The signs have been there for a while. I’ve begrudgingly stopped writing ‘student’ as my occupation, I call my 18-year-old housemates ‘kids’, I developed a taste for wine, and my body hates me. That’s adulthood, right? I should have known it was coming when I was denied student entrance to the Sintra National Palace in October because the receptionist didn’t believe I was 25. Until then, people regularly asked me what high school I attended. Suddenly I was looking my age. Not fair!
Weeks later, my back started hurting when I sat at my desk for too long. Next, my knees turned on me.
After successfully leading a 5-kilometre running group last winter, I was offered the 30-kilometre group this year. The adult part of me knew it was a bad idea. My swim-heavy summer had reduced my running fitness and I had never been great with distances. But the young-at-heart, foolish part of me agreed.
I made it through the first week fine. But after not allowing enough recovery from a half marathon, a 15-kilometre training run left me exhausted with sore knees.
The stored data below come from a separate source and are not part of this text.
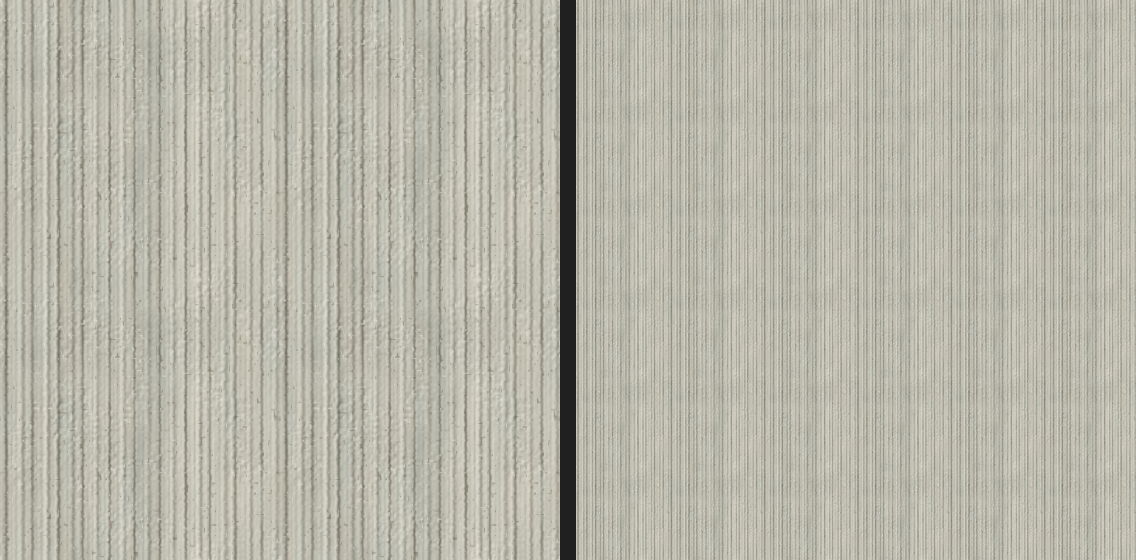
Left, the tile; right, the same tile 3 across and 3 down.
Write a Shadertoy shader that draws this texture.

```glsl
// Weathered pale concrete with pairs of deep and shallow vertical grooves, in a two by two tiling.

const float REPEATS = 2.0;         // tiles across and down
const float GROOVES = 22.0;        // grooves per tile, deep and shallow in turn
const float FINE_GROOVES = 44.0;   // faint grooves per tile
const float FIRST_GROOVE = 0.55;   // in groove spacings
const float PAIR_SHIFT = 0.22;     // shift of each shallow groove
const float JITTER = 0.16;         // random shift, in groove spacings
const float RIDGE_OFFSET = -0.28;
const float RAGGED = 0.05;         // roughness of groove edges
const float RELIEF_STEP = 0.005;   // light offset for the rough relief

const vec3 STONE = vec3(0.766, 0.762, 0.712);
const vec3 GROOVE = vec3(0.42, 0.415, 0.36);
const vec3 RIDGE = vec3(0.86, 0.85, 0.805);
const vec3 PIT = vec3(0.45, 0.43, 0.36);
const vec3 CHIP = vec3(0.87, 0.87, 0.84);
const vec3 COOL_TINT = vec3(-0.010, 0.002, 0.008);

float hash(vec2 p) {
    vec3 q = fract(p.xyx * 0.1031);
    q += dot(q, q.yzx + 33.33);
    return fract((q.x + q.y) * q.z);
}

// Value noise that wraps after a whole number of cells, from -1 to 1.
float noise(vec2 p, vec2 cells, float seed) {
    p *= cells;
    vec2 i = floor(p), f = fract(p);
    f = f * f * (3.0 - 2.0 * f);
    vec2 a = mod(i, cells) + seed, b = mod(i + 1.0, cells) + seed;
    float low = mix(hash(a), hash(vec2(b.x, a.y)), f.x);
    float high = mix(hash(vec2(a.x, b.y)), hash(b), f.x);
    return 2.0 * mix(low, high, f.y) - 1.0;
}

float bell(float d, float width) {
    d /= width;
    return exp(-d * d);
}

// Returns groove darkness in x and ridge brightness in y.
vec2 grooveProfile(vec2 p, float count, float width, float seed) {
    float x = p.x * count + RAGGED * noise(p, vec2(count, 110.0), seed);
    vec2 profile = vec2(0.0);
    for (int k = -1; k <= 1; k++) {
        float cell = floor(x) + float(k);
        float id = mod(cell, count);
        float shallow = mod(id, 2.0);
        float shift = PAIR_SHIFT * shallow + JITTER * (hash(vec2(id, seed + 3.0)) - 0.5);
        float d = x - cell - FIRST_GROOVE - shift;
        float depth = mix(0.7, 1.0, hash(vec2(id, seed + 7.0))) * mix(1.0, 0.62, shallow);
        float wear = 0.85 + 0.3 * noise(vec2((id + 0.5) / count, p.y), vec2(count, 11.0), seed + 23.0);
        float grooveWidth = width * mix(0.8, 1.25, hash(vec2(id, seed + 13.0)));
        float shine = mix(0.15, 1.0, hash(vec2(id, seed + 29.0)));
        profile.x += depth * wear * bell(d, grooveWidth);
        profile.y += shine * bell(d - RIDGE_OFFSET, width);
    }
    return clamp(profile, 0.0, 1.0);
}

// Irregular surface height with coarse and fine bumps
float bumps(vec2 p) {
    return noise(p, vec2(104.0, 92.0), 67.0) + 0.8 * noise(p, vec2(64.0, 50.0), 71.0);
}

void mainImage(out vec4 fragColor, in vec2 fragCoord) {
    vec2 p = fract(fragCoord / iResolution.xy * REPEATS);
    vec2 deep = grooveProfile(p, GROOVES, 0.125, 5.0);
    vec2 faint = grooveProfile(p, FINE_GROOVES, 0.2, 211.0);

    // Tone of each rib, broad stains and long streaks
    float rib = noise(p, vec2(32.0, 1.0), 37.0) + 0.9 * noise(p, vec2(9.0, 1.0), 43.0);
    float stain = noise(p, vec2(7.0, 5.0), 31.0) + 0.6 * noise(p, vec2(20.0, 12.0), 47.0);
    float streak = noise(p, vec2(72.0, 7.0), 59.0);
    vec3 color = STONE + 0.018 * rib + 0.02 * stain + 0.016 * streak;
    color += COOL_TINT * noise(p, vec2(30.0, 4.0), 89.0);

    // Lit ridges and shaded grooves
    color = mix(color, RIDGE, 0.2 * faint.y);
    color = mix(color, GROOVE, 0.2 * faint.x);
    color = mix(color, RIDGE, 0.85 * deep.y);
    color = mix(color, GROOVE, 0.8 * deep.x);

    // Rough relief, strongest in patches
    float patches = smoothstep(-0.5, 0.7, noise(p, vec2(14.0, 9.0), 79.0));
    float relief = bumps(p) - bumps(p + RELIEF_STEP * vec2(1.0, -1.0));
    color += relief * mix(0.014, 0.042, patches);

    // Pits gather in the grooves, pale chips on the rough patches
    float pit = noise(p, vec2(100.0, 80.0), 101.0);
    float chip = noise(p, vec2(110.0, 96.0), 307.0);
    color = mix(color, PIT, 0.6 * smoothstep(0.6, 1.0, pit + 0.2 * deep.x - 0.1));
    color = mix(color, CHIP, 0.6 * smoothstep(0.6, 1.0, chip + 0.15 * patches - 0.1));

    fragColor = vec4(clamp(color, 0.0, 1.0), 1.0);
}
```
But I still didn’t stop. So my body screamed even louder. I was reaching for my toothbrush one Tuesday when a muscle in my neck spasmed. The entire left side of my body seized and all movement hurt.
Eventually my muscles relaxed enough to move and I saw a registered massage therapist. She was horrified. Apparently the tightness of an athlete combined with the computer use of a student and the stress of a human left my neck exceptionally tight.
I was devastated. I was a swimmer who couldn’t swim because of a sore neck and a runner who couldn’t run because of sore knees.
As my neck pain eased, my back pain increased. I saw a physiotherapist who determined that I have a tight quadratus lumborum, which results from overuse and poor posture. Working on my computer in bed had got to me. And running increasingly long distances with no build-up and insufficient rest exacerbated the problem.
I was in pain and frustrated. I cried for days. But as time past, I realised that without the invulnerability of a teenager, I needed the maturity of an adult. I had pushed too hard, too fast without giving my body enough consideration and I was paying the price. It was time to resolve the problem.
I don’t have the body of a runner. And I don’t have time to train for two sports. It’s time to end my distance running career. I’ve completed two marathons, eight half marathons, and two other distance events. I’ve had a good run (pun intended). It’s time to move on.
But I’m not done swimming! I love swimming! I have a lot of unfinished goals and I’m going to complete them. But things need to change. I need to increase my strength and flexibility. So I’m changing my training regime for the new year.
I would love Peter Pan to let me stay young forever. But eventually Wendy and the boys accepted they had to grow up. I need to also. I’m not getting any younger but if I try very hard, I will get wiser.